### PROVIDED RECORDS ###

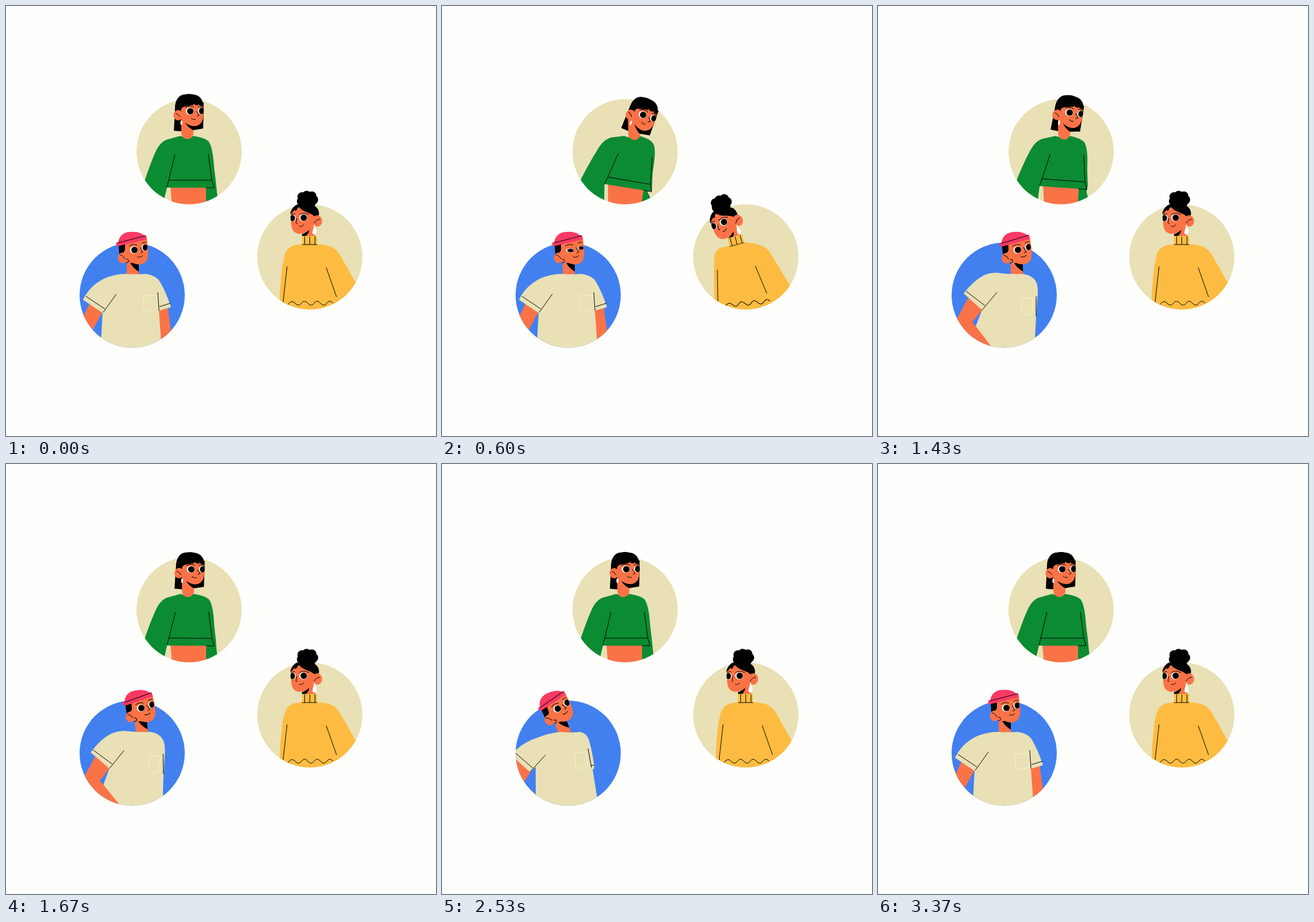
Write an HTML page with a canvas that moves like this. It is 748 by 748 pixels and loops after 3410 ms.

```html
<!DOCTYPE html>
<html lang="en">
<head>
<meta charset="utf-8">
<title>Three people</title>
<style>
html, body { margin: 0; width: 100%; height: 100%; overflow: hidden; background: #fefefd; }
canvas { display: block; }
</style>
</head>
<body>
<canvas id="stage" width="748" height="748"></canvas>
<script>
const ctx = document.getElementById('stage').getContext('2d');
const LOOP = 3410, RADIUS = 91.5;
const CREAM = '#e9e0b5', GREEN = '#0b8b32', SKIN = '#fa7347', BLUE = '#4280f0',
      PINK = '#fb3a64', YELLOW = '#fdbc41', BLACK = '#000', WHITE = '#fff';

const lerp = (a, b, k) => a + (b - a) * k;

// Eased value of a [time, value] track
function track(keys, t) {
  const i = keys.findIndex(key => key[0] > t);
  if (i < 0) return keys[keys.length - 1][1];
  if (i === 0) return keys[0][1];
  const [t0, a] = keys[i - 1], [t1, b] = keys[i];
  const u = (t - t0) / (t1 - t0);
  return lerp(a, b, u * u * (3 - 2 * u));
}

// Blends two paths that share the same commands
function mix(from, to, k) {
  const ends = to.match(/-?[\d.]+/g);
  let i = 0;
  return from.replace(/-?[\d.]+/g, n => lerp(+n, +ends[i++], k).toFixed(2));
}

// Blends along a row of poses; the position 1.5 lies between poses 1 and 2
function along(poses, p) {
  const i = Math.min(Math.floor(p), poses.length - 2);
  return mix(poses[i], poses[i + 1], p - i);
}

function fill(path, color) {
  ctx.fillStyle = color;
  ctx.fill(new Path2D(path));
}

function line(path, color = BLACK, width = 1) {
  ctx.strokeStyle = color;
  ctx.lineWidth = width;
  ctx.stroke(new Path2D(path));
}

function oval(x, y, rx, ry, color) {
  ctx.fillStyle = color;
  ctx.beginPath();
  ctx.ellipse(x, y, rx, ry, 0, 0, 7);
  ctx.fill();
}

function posed(dx, dy, degrees, px, py, draw) {
  ctx.save();
  ctx.translate(px + dx, py + dy);
  ctx.rotate(degrees * Math.PI / 180);
  ctx.translate(-px, -py);
  draw();
  ctx.restore();
}

// Figures are cut by the lower half of their disc and may rise above it
function portrait(x, y, color, draw) {
  oval(x, y, RADIUS, RADIUS, color);
  ctx.save();
  ctx.beginPath();
  ctx.arc(x, y, RADIUS, 0, Math.PI);
  ctx.lineTo(x - RADIUS, y - 150);
  ctx.lineTo(x + RADIUS, y - 150);
  ctx.clip();
  draw();
  ctx.restore();
}

const blink = (t, ...times) =>
  Math.max(0, ...times.map(time => 1 - Math.abs(t - time) / 110));

// Eye: white x, y, rx, ry, then pupil x and rx
function eyes(face, list, closed, lids) {
  if (closed > 0.85) return line(lids);
  const open = 1 - closed;
  ctx.save();
  ctx.clip(new Path2D(face));
  for (const [x, y, rx, ry, pupil, pr] of list) {
    oval(x, y + closed * 2, rx, ry * open, WHITE);
    oval(pupil, y + closed * 2, pr, 5.5 * open, BLACK);
  }
  ctx.restore();
}

function greenWoman(t) {
  const k = track([[0, 0], [80, -.03], [520, .9], [1070, 1], [1180, 1], [1600, .06], [1900, 0]], t);
  const head = draw => posed(21 * k, 4 * k, 21 * k, 317.5, 215, draw);

  fill(mix('M286 314L348 314L348 350L289 350Z', 'M289 308L352 318L347 350L289 350Z', k), SKIN);
  fill(mix(
    'M303 226Q315 231 326 226Q345 229 352 235C358 242 361 262 362 280L365 305L367 325L369 340L348 343L348 316L280 316L273 345L236 320Q252 270 262 250Q268 238 278 233Z',
    'M318 226Q333 232 345 226Q364 231 369 240C374 248 371 270 367 290L365 324L356 322L365 340L347 343L351 321L283 309L283 345L233 318Q253 279 272 249Q283 230 298 228Z', k), GREEN);
  line(mix(
    'M294 258L283 303L280 315M283 303L358 303M352 257L358 303L362 316L348 316',
    'M308 256L289 297L283 309M289 297L363 311M367 263L363 311L365 324L351 321', k));

  head(() => fill('M292 217L294 178C294 161 303 154 311 154Q318 152 326 154C338 155 344 165 344 178L343 213L318 215L304 218Z', BLACK));
  ctx.lineCap = 'round';
  line(mix('M315.5 198L315.5 221', 'M336 198L336.5 223', k), SKIN, 21);
  ctx.lineCap = 'butt';
  head(() => {
    fill('M311 202Q320 211 343 205L343 213L326 216Q317 212 311 202Z', BLACK);
    fill('M304 170L343 170C344 190 345 201 335 207C327 212 315 207 305 198Z', SKIN);
    eyes('M304 168H344V212H304Z', [[319.7, 183, 6.9, 6.3, 320.6, 5.6], [339, 182.5, 5, 6, 340, 4.3]],
      blink(t, 1110, 1970), 'M313 184q7 4 13 -1M334 183q5 3 9 -1');
    fill('M301 180L305 168L344 168L343 175L336 173L335 170L334 173L328 172L327 167L326 172L311 175Q305 176 304 182Z', BLACK);
    line('M312 177Q319 172 327 176M334 176Q339 174 343 177M331 183L336 190L332 192M322 195Q325 199 330 197');
    oval(299.5, 190, 8.2, 9, SKIN);
    line('M295 187Q299 187 303 193');
    oval(305, 203, 1.6, 4, WHITE);
  });
}

function yellowWoman(t) {
  const k = track([[0, 0], [80, -.05], [520, 1], [650, 1], [960, -.03], [1070, 0]], t);

  posed(-17 * k, 2 * k, -20 * k, 528, 400, () => {
    for (const [x, y] of [[514, 340], [515, 332], [523, 329.5], [532, 330.5], [535, 337], [531, 342], [523, 341]])
      oval(x, y, 8, 8, BLACK);
    fill('M495 362Q495 354 503 347Q512 342 526 344Q544 347 544.5 361Q544 371 537 377L525 384L505 372Z', BLACK);
    fill('M521 383H538V404H521Z', SKIN);
    fill('M515 397Q524 394 529 385L526 395L519 404L515 404Z', BLACK);
    fill('M496 361L501 354L510 350Q515 356 524 359Q531 361 537 366Q539 383 527 390Q517 398 507 396Q497 393 496 380Z', SKIN);
    fill('M494.5 361Q497 350 508 347Q508 354 503 357Q504 352 499 358Z', BLACK);
    eyes('M495 350H540V398H495Z', [[517, 368.3, 6.9, 6.3, 517.8, 5.6], [499.3, 368.8, 4.6, 6, 498.5, 4.2]],
      blink(t, 1070), 'M495 367q4 -3 8 0M511 367q7 -5 14 -1');
    line('M510 363Q518 358 527 363M496 363Q499 360 503 362M506 369L505 375Q503 379 507 378M510 383Q515 385 518 380');
    oval(541.5, 374, 8.5, 10, SKIN);
    line('M536 378Q540 371 546 371');
    fill('M537 380Q533 391 533 395Q537 401 540 395Q540 390 537 380Z', WHITE);
  });

  fill(mix(
    'M515 414L541 414Q560 416 566 419Q575 423 581 433L615 493L600 535L475 535L476 511Q478 460 484 436Q488 419 503 416Z',
    'M500 417L526 411Q545 413 554 416Q565 420 572 431L612 497L600 535L475 535L474 512Q472 460 474 436Q476 422 490 419Z', k), YELLOW);
  line(mix('M489 453L482 515M557 455L575 506', 'M479 459L480 514M545 452L565 500', k));
  posed(2 * k, 0, -5 * k, 530, 517, () =>
    line('M490 520Q497 510 503 517t11 0t11 0t11 0t11 0t11 0t11 0'));
  posed(-15 * k, 0, -15 * k, 528, 415, () => {
    fill('M515 400H541V415H515Z', YELLOW);
    line('M519.5 401V415M528.5 401V415M537.5 401V415M515 415H541');
  });
}

// Poses: upright, leaning right, leaning left, left with raised elbow, upright
const loopPoses = (...poses) => [...poses, poses[0]];
const shirt = loopPoses(
  'M208 466Q226 467 243 466Q262 469 268 480Q279 499 287 524L266 530L271 600L164 600L166 570L168 534L134 511Q146 486 171 474Q190 466 208 466Z',
  'M206 464Q228 467 252 466Q267 468 274 478Q280 488 277 510L275 540L272 600L203 600L170 557L181 529L149 500Q166 478 183 469Q193 464 206 464Z',
  'M205 466Q224 468 240 466Q253 468 257 485Q259 500 263 530L264 535L273 600L210 600L163 568L168 537L130 519Q145 491 166 479Q186 468 205 466Z',
  'M205 466Q224 468 240 466Q253 468 257 485Q264 512 265 530L262 531L273 600L163 600L163 527L153 536L120 506Q140 484 166 476Q186 468 205 466Z');
const seams = loopPoses(
  'M139 505L172 527M192 501L169 533M264 498L266 530M267 523L286 517',
  'M153 496L186 521M207 498L181 529M275 505L275 540M275 540L275 540',
  'M135 513L171 531M186 503L169 537M255 495L262 530M262 530L262 530',
  'M128 503L158 529M180 506L153 536M254 495L260 528M259 524L264 524');
const pocket = loopPoses(
  'M239 504L263 503L263 527L252 531L239 528Z',
  'M251 507L270 509L268 535L259 538L249 533Z',
  'M233 502L253 500L255 526L245 531L235 528Z',
  'M231 502L251 500L253 525L243 530L232 527Z');
const leftArm = loopPoses(
  'M147 514L168 532L151 563L150 620L120 600L132 545Z',
  'M158 505L182 528L164 550L212 605L150 600L138 543Z',
  'M138 522L167 536L154 564L212 600L170 620L125 540Z',
  'M130 512L155 534L143 553L150 620L120 600L115 540Z');
const rightArm = loopPoses(
  'M262 526L281 522L289 580L266 585Z',
  'M250 530L262 526L262 580L255 580Z',
  'M245 530L255 530L258 580L250 580Z',
  'M245 530L255 530L258 580L250 580Z');
const headPose = loopPoses('0 0 0', '21 0 -2', '-13 1 -20', '-11.5 0 -20');

const leaning = t => track([[0, 0], [620, 0], [1020, 1], [1620, 1], [1900, 2],
  [1960, 2], [2350, 3], [2740, 3], [3180, 4]], t);

function beanieMan(t) {
  const p = leaning(t);
  const [dx, dy, turn] = along(headPose, leaning(t + 25)).split(' ').map(Number);

  fill(along(leftArm, p), SKIN);
  fill(along(rightArm, p), SKIN);
  posed(dx, dy, turn, 222, 455, () => {
    fill('M210 436H231V474H210Z', SKIN);
    fill('M216 447H231V462Q222 457 216 447Z', BLACK);
    fill('M196 415L245 404C247 420 250 438 243 445C236 453 221 450 211 441L200 432Z', SKIN);
    fill('M196 416L207 414L207 425Q204 428 203 432L197 431Z', BLACK);
    eyes('M207 405H246V450H207Z', [[222.6, 424.3, 6.9, 6.3, 223.5, 5.6], [241, 420, 5, 6, 242, 4.4]],
      blink(t, 660), 'M216 426q7 3 13 -2M237 421q5 2 8 -1');
    line('M214 418Q220 413 228 416M236 413Q240 410 244 411M233 420L238 428L234 430M228 436Q233 439 238 434');
    oval(203, 438, 8.3, 9.3, SKIN);
    line('M198 433Q203 433 207 440');
    line('M209 441a3 3 0 1 1 0 5');
    fill('M195 412Q197 397 211 393.5Q234 390 243 402L243 406L195 417Z', PINK);
    fill('M191.5 411.5L243 398.5Q245 401 245 406L194 418Q191 415 191.5 411.5Z', PINK);
    line('M195 412L243 399.5');
  });
  fill(along(shirt, p), CREAM);
  line(along(seams, p));
  line(along(pocket, p), '#f7f1cd');
}

function frame(now) {
  const t = now % LOOP;
  ctx.fillStyle = '#fefefd';
  ctx.fillRect(0, 0, 748, 748);
  portrait(318.5, 253.5, CREAM, () => greenWoman(t));
  portrait(528.5, 436.5, CREAM, () => yellowWoman(t));
  portrait(219.5, 503, BLUE, () => beanieMan(t));
  requestAnimationFrame(() => frame(performance.now() - start));
}

const start = performance.now();
frame(0);
</script>
</body>
</html>
```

###

▶ _WORK INSTRUCTIONS_: Copy from the entries only those lines that hold the word "CREAM".

▶ _RESPONSE BOX_:
const CREAM = '#e9e0b5', GREEN = '#0b8b32', SKIN = '#fa7347', BLUE = '#4280f0',
  fill(along(shirt, p), CREAM);
  portrait(318.5, 253.5, CREAM, () => greenWoman(t));
  portrait(528.5, 436.5, CREAM, () => yellowWoman(t));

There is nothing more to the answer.